More and more homeowners are borrowing money from family and friends in order to bridge the financial gap so they can move up the property ladder.
This is because second-steppers are finding themselves short of an average of £25,450 to afford the next size property, even though they are likely to have gained equity in their current home.
According to the latest Lloyds Bank Second Steppers report, 58 per cent said they would not be able to move house without financial support from relatives or friends, and as many as 22 per cent will seek help from their parents to boost their deposit on the next house.
The amount second-steppers are asking for has increased over the year as well, typically borrowing £4,219 more than in 2017. This is despite them already having been lent an average of £19,824 to purchase their first property.
Mortgage products director at Lloyds Bank Andrew Mason said this financial support from family is “vital”, even though more homeowners are showing signs of optimism about the state of the property market.

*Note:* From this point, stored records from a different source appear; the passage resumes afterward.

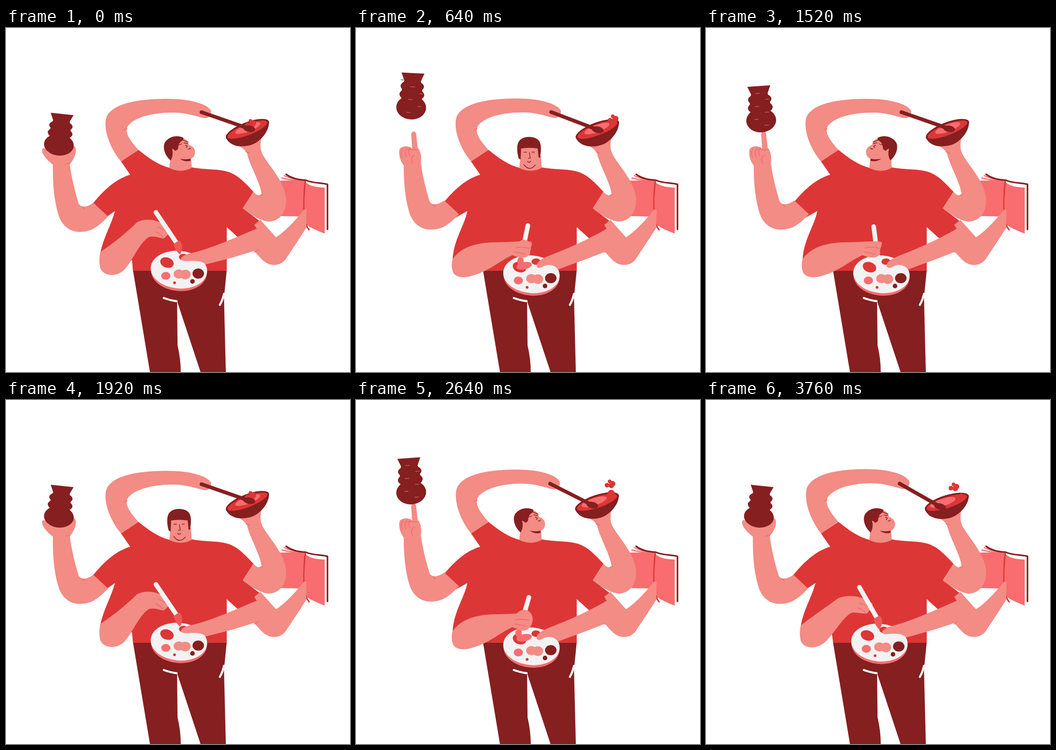
Write an HTML page with a canvas that moves like this. It is 748 px wide and 748 px high and loops after 3800 ms.

```html
<!DOCTYPE html>
<html lang="en">
<head>
<meta charset="utf-8">
<title>Many hands</title>
<style>
html, body { margin: 0; width: 100%; height: 100%; overflow: hidden; background: #fff; }
canvas { display: block; width: 748px; height: 748px; }
</style>
</head>
<body>
<canvas id="stage"></canvas>
<script>
const canvas = document.getElementById('stage');
const g = canvas.getContext('2d');
const dpr = window.devicePixelRatio || 1;
canvas.width = canvas.height = 748 * dpr;

const RED = '#dd3636', SKIN = '#f28c85', DARK = '#851f20', PINK = '#f96c6f', PALE = '#f2f2f2';
const LOOP = 3800, CYCLE = 1920, STEP = 80, STIR = 6;

// Drawing helpers
const fill = (d, c) => { g.fillStyle = c; g.fill(new Path2D(d)); };
const line = (d, c, w) => {
  g.strokeStyle = c; g.lineWidth = w;
  g.lineCap = g.lineJoin = 'round';
  g.stroke(new Path2D(d));
};
const oval = (x, y, rx, ry, c, rad = 0) => {
  g.fillStyle = c;
  g.beginPath();
  g.ellipse(x, y, rx, ry, rad, 0, 7);
  g.fill();
};
const place = (x, y, deg, draw, sx = 1, sy = 1) => {
  g.save();
  g.translate(x, y);
  g.rotate(deg * Math.PI / 180);
  g.scale(sx, sy);
  draw();
  g.restore();
};

// Motion helpers
const lerp = (a, b, t) => a + (b - a) * t;
const ramp = (a, b, t) => Math.min(1, Math.max(0, (t - a) / (b - a)));
const smooth = (a, b, t) => { const k = ramp(a, b, t); return k * k * (3 - 2 * k); };
const bump = (a, b, t) => Math.sin(Math.PI * ramp(a, b, t));
const hold = (a, b, c, d, t) => smooth(a, b, t) * (1 - smooth(c, d, t));
const NUM = /-?\d+(\.\d+)?/g;
const mix = (a, b, t) => {
  const to = b.match(NUM);
  let i = 0;
  return a.replace(NUM, n => lerp(+n, +to[i++], t).toFixed(2));
};

function book(w) {
  const page = (a, b) => fill(mix(a, b, w), PINK);
  const stroke = (a, b, c, n) => line(mix(a, b, w), c, n);
  page('M594 332C610 332 635 330 649 335L649 410 598 409Z',
       'M624 338C645 340 662 338 683 334L655 410 612 408Z');
  page('M650 334C662 346 680 346 693 347L693 447C680 442 665 436 649 425Z',
       'M683 334C692 345 704 357 711 369L686 447C672 440 655 420 643 405Z');
  stroke('M605 321C620 329 636 330 651 333', 'M628 329C648 334 668 331 684 333', PINK, 2.5);
  stroke('M600 326C616 331 636 332 651 334', 'M627 334C648 337 668 335 684 334', PINK, 2.5);
  stroke('M609 318C622 328 638 330 652 331C668 338 684 336 699 340L699 438',
         'M629 324C648 328 668 328 687 331C698 340 706 352 716 364L692 449', DARK, 3.5);
  if (w < .5) line('M651 333C647 355 648 385 648 405Q650 428 659 439', RED, 3);
  else line('M683 335C668 360 645 370 643 404M683 335C670 360 684 370 678 372Q662 395 660 420', SKIN, 2);
}

function body(w) {
  fill('M276 526L480 526 474 586 478 748 423 748 372 594 373 690Q380 720 380 748L313 748Z', DARK);
  line('M343 587Q356 592 371 594M465 602Q471 592 474 578', '#fff', 4.5);
  const side = mix('L276 528 274 505 240 512 205 489C212 455 228 430 237 398',
                   'L278 528 272 520 240 514 210 505C212 460 236 430 242 398', w);
  fill('M187 383L191 379C215 350 240 328 270 319L250 290 288 265C310 283 332 298 355 304Q380 316 404 303' +
       'C440 310 470 304 495 318C510 326 525 342 538 356L515 392 552 420 540 428 546 437 511 461 480 433 480 528' +
       side + 'L217 412Z', RED);
}

function bookArm() {
  fill('M553 417L587 455C606 444 635 412 646 397C652 391 656 397 653 405L653 434C640 455 620 485 608 503C595 519 575 518 562 508C552 500 545 490 540 486L546 437 540 428Z', SKIN);
  line('M540 487Q552 482 556 468', PINK, 2);
}

function sideHead() {
  fill('M358 262L385 240C394 242 396 248 398 254C408 258 412 264 411 272C410 280 405 284 398 285L380 286 358 288Z', SKIN);
  fill('M358 288C344 276 340 258 346 248C355 235 374 232 386 239L385 244C378 247 375 252 374 263L369 267C366 266 364 262 361 263C364 272 362 282 358 288Z', DARK);
  fill('M378 284Q390 287 401 284L401 289Q388 292 378 284Z', DARK);
  line('M385 244L396 248M376 254Q379 254 382 252M387 250L395 251M390 255Q397 256 392 260M396 263Q399 264 401 261', DARK, 1.5);
}

function frontHead(dx) {
  g.save();
  g.translate(dx * .4, 0);
  fill('M357 258L397 258 397 285C394 298 387 308 377 308C367 308 360 298 357 285Z', SKIN);
  fill('M354 284C350 272 349 254 354 247C362 233 392 234 399 247C404 256 402 272 400 282L397 282 395 262Q377 259 359 262L358 286Z', DARK);
  g.translate(dx * .6, 0);
  line('M365 270L371 270M383 270L388 270M377 271L379 283 375 283M373 290Q377 294 380 290M365 297Q377 313 390 298', DARK, 1.5);
  g.restore();
}

function head(t) {
  fill('M358 278L355 304Q380 317 404 304L402 278Z', SKIN);
  const turn = [640 - t, t - 1920].find(d => Math.abs(d) <= 40);
  if (turn !== undefined) frontHead(turn * .15);
  else if (t > 640 && t < 1920) place(759, 0, 0, sideHead, -1);
  else sideHead();
}

function bowl(w) {
  fill('M-50 0C-48 22 -25 33 -2 34C20 34 45 18 50 0Z', DARK);
  oval(0, 0, 50, 16, DARK);
  oval(0, 0, 46, 12, RED);
  oval(lerp(2, -13, w), -3, 29, 8, PINK);
}

function cooking(u) {
  const w = Math.sin(Math.PI * u * u) ** 2;
  fill('M538 356Q547 367 556 363C553 335 530 300 524 272C518 262 512 261 506 255L555 240C552 255 553 265 558 275C575 305 612 340 609 380C607 405 592 421 570 421C550 418 530 404 515 392Z', SKIN);
  line('M552 364L558 362M522 269L529 272', PINK, 2);

  // The reaching arm stretches from its sleeve
  place(270, 278, 0, () => {
    g.translate(-270, -278);
    fill('M250 290C226 262 211 220 218 195C232 160 300 154 352 154C400 154 438 165 446 180C447 192 438 199 426 195C408 190 388 184 365 184C320 183 275 195 264 215C258 228 270 245 288 265Z', SKIN);
    line('M257 221L263 219', PINK, 2);
  }, 1 - .03 * w, 1 + .045 * w);

  place(525 - 2 * w, 221 + 3 * w, 5 * w - 21, () => bowl(w));

  // Food leaves the rim, arcs up and falls back to the left
  const swell = bump(.2, .9, u);
  oval(555, 206, 9 * swell, 11 * swell, RED);
  const v = u || 1;
  for (let k = 0; k < 4; k++) {
    const x = 551 - 40 * (v - .5) + 7 * Math.cos(k * 2.4);
    const y = 207 - 29 * bump(.25, 1, v) + 5 * Math.sin(k * 2.4);
    if (v > .3) oval(x, y, 6 - k % 3, 6 - k % 3, RED);
  }

  const x = 529 - 30 * w, y = 219 + 19 * w;
  line(`M${425 - 6 * w} ${183 - 2 * w}L${x} ${y}`, DARK, 8);
  oval(x, y, 13, 7, DARK, .15 + .15 * w);
}

function palette(w, mixing) {
  place(5.5 * w, 10 * w, 0, () => {
    oval(376, 530, 61, 42, PINK, .09);
    oval(376, 525.5, 61.5, 41, PALE, .09);
    oval(350, 510, 15, 11, RED, .35);
    if (w > .7) oval(360, 507, 17 * mixing, 8 * mixing, PINK, -.2);
    oval(347.5, 539, 10, 8.5, PINK);
    oval(376, 535, 11.5, 10, SKIN);
    oval(390, 536, 11.5, 10.5, SKIN);
    oval(418, 534, 12.5, 11, DARK);
    oval(405.5, 551, 5, 5, DARK);
    oval(366.5, 554, 3, 3, RED);
    oval(386, 498, 10, 7, RED);
  });
  fill(mix('M381 500C386 493 396 491 409 488C450 478 500 455 546 436L585 455 560 470C553 482 543 484 535 486C505 496 465 507 434 514C425 504 402 507 390 507C382 506 379 504 381 500Z',
           'M393 518C392 508 405 502 415 497C455 482 505 460 546 436L585 455 560 470C557 480 550 486 540 487C510 499 470 514 439 525C432 515 418 513 408 518C400 523 394 523 393 518Z', w), SKIN);
}

function painting(w, fist) {
  const x1 = lerp(326, lerp(364, 376, fist), w), y1 = lerp(401, lerp(432, 429, fist), w);
  const x2 = lerp(370, lerp(374, 356, fist), w), y2 = lerp(466, 498, w);
  const brush = () => {
    line(`M${x1} ${y1}L${x2} ${y2}`, PALE, 10);
    place(x2, y2, Math.atan2(y2 - y1, x2 - x1) * 180 / Math.PI, () => {
      if (w > .6) oval(9, 0, 9, 7, fist > .5 ? PINK : PALE);
      else fill('M0 -7C6 -11 18 -8 27 8C18 11 4 10 0 6Z', '#ee5857');
    });
  };
  if (w >= .6) brush();
  fill(mix('M205 487C225 474 262 446 285 422C309 411 335 418 357 437C358 444 350 452 343 458C332 456 322 451 310 455C288 470 278 502 258 525C240 543 212 540 205 522C202 508 203 498 205 487Z',
           'M210 503C225 480 255 467 300 466C330 466 365 462 381 465C386 472 376 478 379 490C372 503 355 500 340 494C315 505 290 528 255 538C230 547 212 540 210 528C207 518 208 510 210 503Z', w), SKIN);
  oval(364, 479, 20 * fist, 23 * fist, SKIN, .3);
  line(mix('M331 433Q343 437 354 446M326 443Q334 446 342 456',
           'M347 478Q362 475 376 479M345 487Q356 488 368 492', w), PINK, 2);
  if (w < .6) brush();
}

function jar(frame, spin) {
  fill('M-25 -75L25 -75 18 -58 22 -45 22 0 -22 0 -22 -45 -18 -58Z', DARK);
  oval(0, -46, 25.5, 13, DARK);
  oval(0, -28, 27, 14, DARK);
  oval(0, 0, 32.5, 26, DARK);
  for (let k = 0; spin && k < 6; k++) {
    const x = (k * 21 + frame % 2 * 17) % 45 - 25;
    line(`M${x} ${14 * k - 59}h${10 - Math.abs(x) / 5}`, '#c0504e', 1.8);
  }
}

function juggling(p) {
  const dip = bump(80, 560, p);
  const up = hold(400, 640, 1600, 1760, p);
  const held = p < 520 || p >= 1760;
  const spin = p >= 640 && p <= 1600;
  const frame = p / STEP;

  place(2 * (dip + up), 7 * dip - 5 * up, 0, () => {
    fill('M190 380C178 389 164 392 158 382C150 355 142 325 138 291L102 291C101 340 105 380 116 412C130 445 160 448 185 439C200 432 212 420 222 410Z', SKIN);
    line('M166 389L170 393', PINK, 2);
    if (held) {
      fill('M102 297C90 288 75 272 79 263C83 258 88 264 92 270L140 270C141 262 146 254 150 258C156 268 148 286 138 297Z', SKIN);
      line('M130 296L138 294', PINK, 2);
    } else {
      fill('M102 304C94 295 90 280 93 268C100 260 113 261 120 267L118 236Q119 230 124 230Q129 231 129 237L132 265C141 275 141 291 138 304Z', SKIN);
      // Curled fingers
      for (let k = 0; k < 3; k++) line(`M${100 + 8 * k} ${267 - k}q-6 10 -1 ${20 - k}`, PINK, 1.8);
      line('M110 269L131 270M125 282Q115 286 121 299', PINK, 1.8);
    }
  });

  const tilt = spin ? (frame % 2 ? -4 : 3) : 6 * (1 - dip) * (1 - up);
  const x = 115 + 2 * dip + 5 * up;
  const y = 254 + 9 * dip - 53 * up - 36 * bump(440, 720, p);
  place(x, y, tilt, () => jar(frame, spin), 1, lerp(.9, 1, Math.max(dip, up)));
  if (held && dip > .5) fill('M134 292C136 280 130 270 135 265C142 262 146 270 146 277L148 290Z', SKIN);
}

function draw(ms) {
  const t = ms % LOOP;
  const step = Math.floor(t / STEP);
  const p = step * STEP % CYCLE;
  const paint = hold(0, 320, 1540, 1960, p);
  const flip = hold(0, 240, 400, 640, p);
  // Two strokes alternate between a flat hand and a fist
  const fist = (1 - Math.cos(2 * Math.PI * 2 * ramp(440, 1560, p))) / 2;

  g.setTransform(dpr, 0, 0, dpr, 0, 0);
  g.fillStyle = '#fff';
  g.fillRect(0, 0, 748, 748);
  book(flip);
  body(paint);
  bookArm();
  head(Math.floor(t / 40) * 40);
  cooking(step % STIR / STIR);
  palette(paint, 1 - ramp(960, 1280, p));
  painting(paint, fist);
  juggling(p);
}

const start = performance.now();
function tick() {
  draw(performance.now() - start);
  requestAnimationFrame(tick);
}
tick();
</script>
</body>
</html>
```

“We continue to see parents make big sacrifices as their children return for help with housing for a second time,” Mr Mason stated.
Despite asking for financial assistance from loved ones, two-thirds of second-steppers make regular contributions into their savings account for the big move. This is an increase from 61 per cent in 2017, and as many as 47 per cent of homeowners now overpay their mortgage to boost their equity, a rise from 41 per cent last year.
Mr Masons stated overpaying into current mortgages will “ease the burden on parents”, as homeowners can save more money and reduce the total amount they owe.
According to the study, helping children move up the property ladder is putting financial pressure on many parents. More than half (54 per cent) use their own savings to help, while 48 per cent are considering downsizing so they can release equity in their home to lend to their kids.
Many plan to re-mortgage (two-fifths); 29 per cent said they will sell another home; and 19 per cent claim they would be more frugal with their cash by cutting down on holidays and extra spending so they can give their spare money to their children.
Apparently, it is not just steep costs that are holding second-steppers back from buying their next home. The survey found that 26 per cent had not found the right property for them to make this move yet.
However, it might be the case that they have not considered adapting the properties they have been looking at to suit their needs. For instance, if they have seen a house that lacks an extra sitting room, they could increase the overall footprint by fitting an orangery in Cheshire.
Alternatively, if they want an open-plan kitchen diner, why not invest in a conservatory? This would allow them to extend their kitchen space and have their dining area in a bright room full of natural light.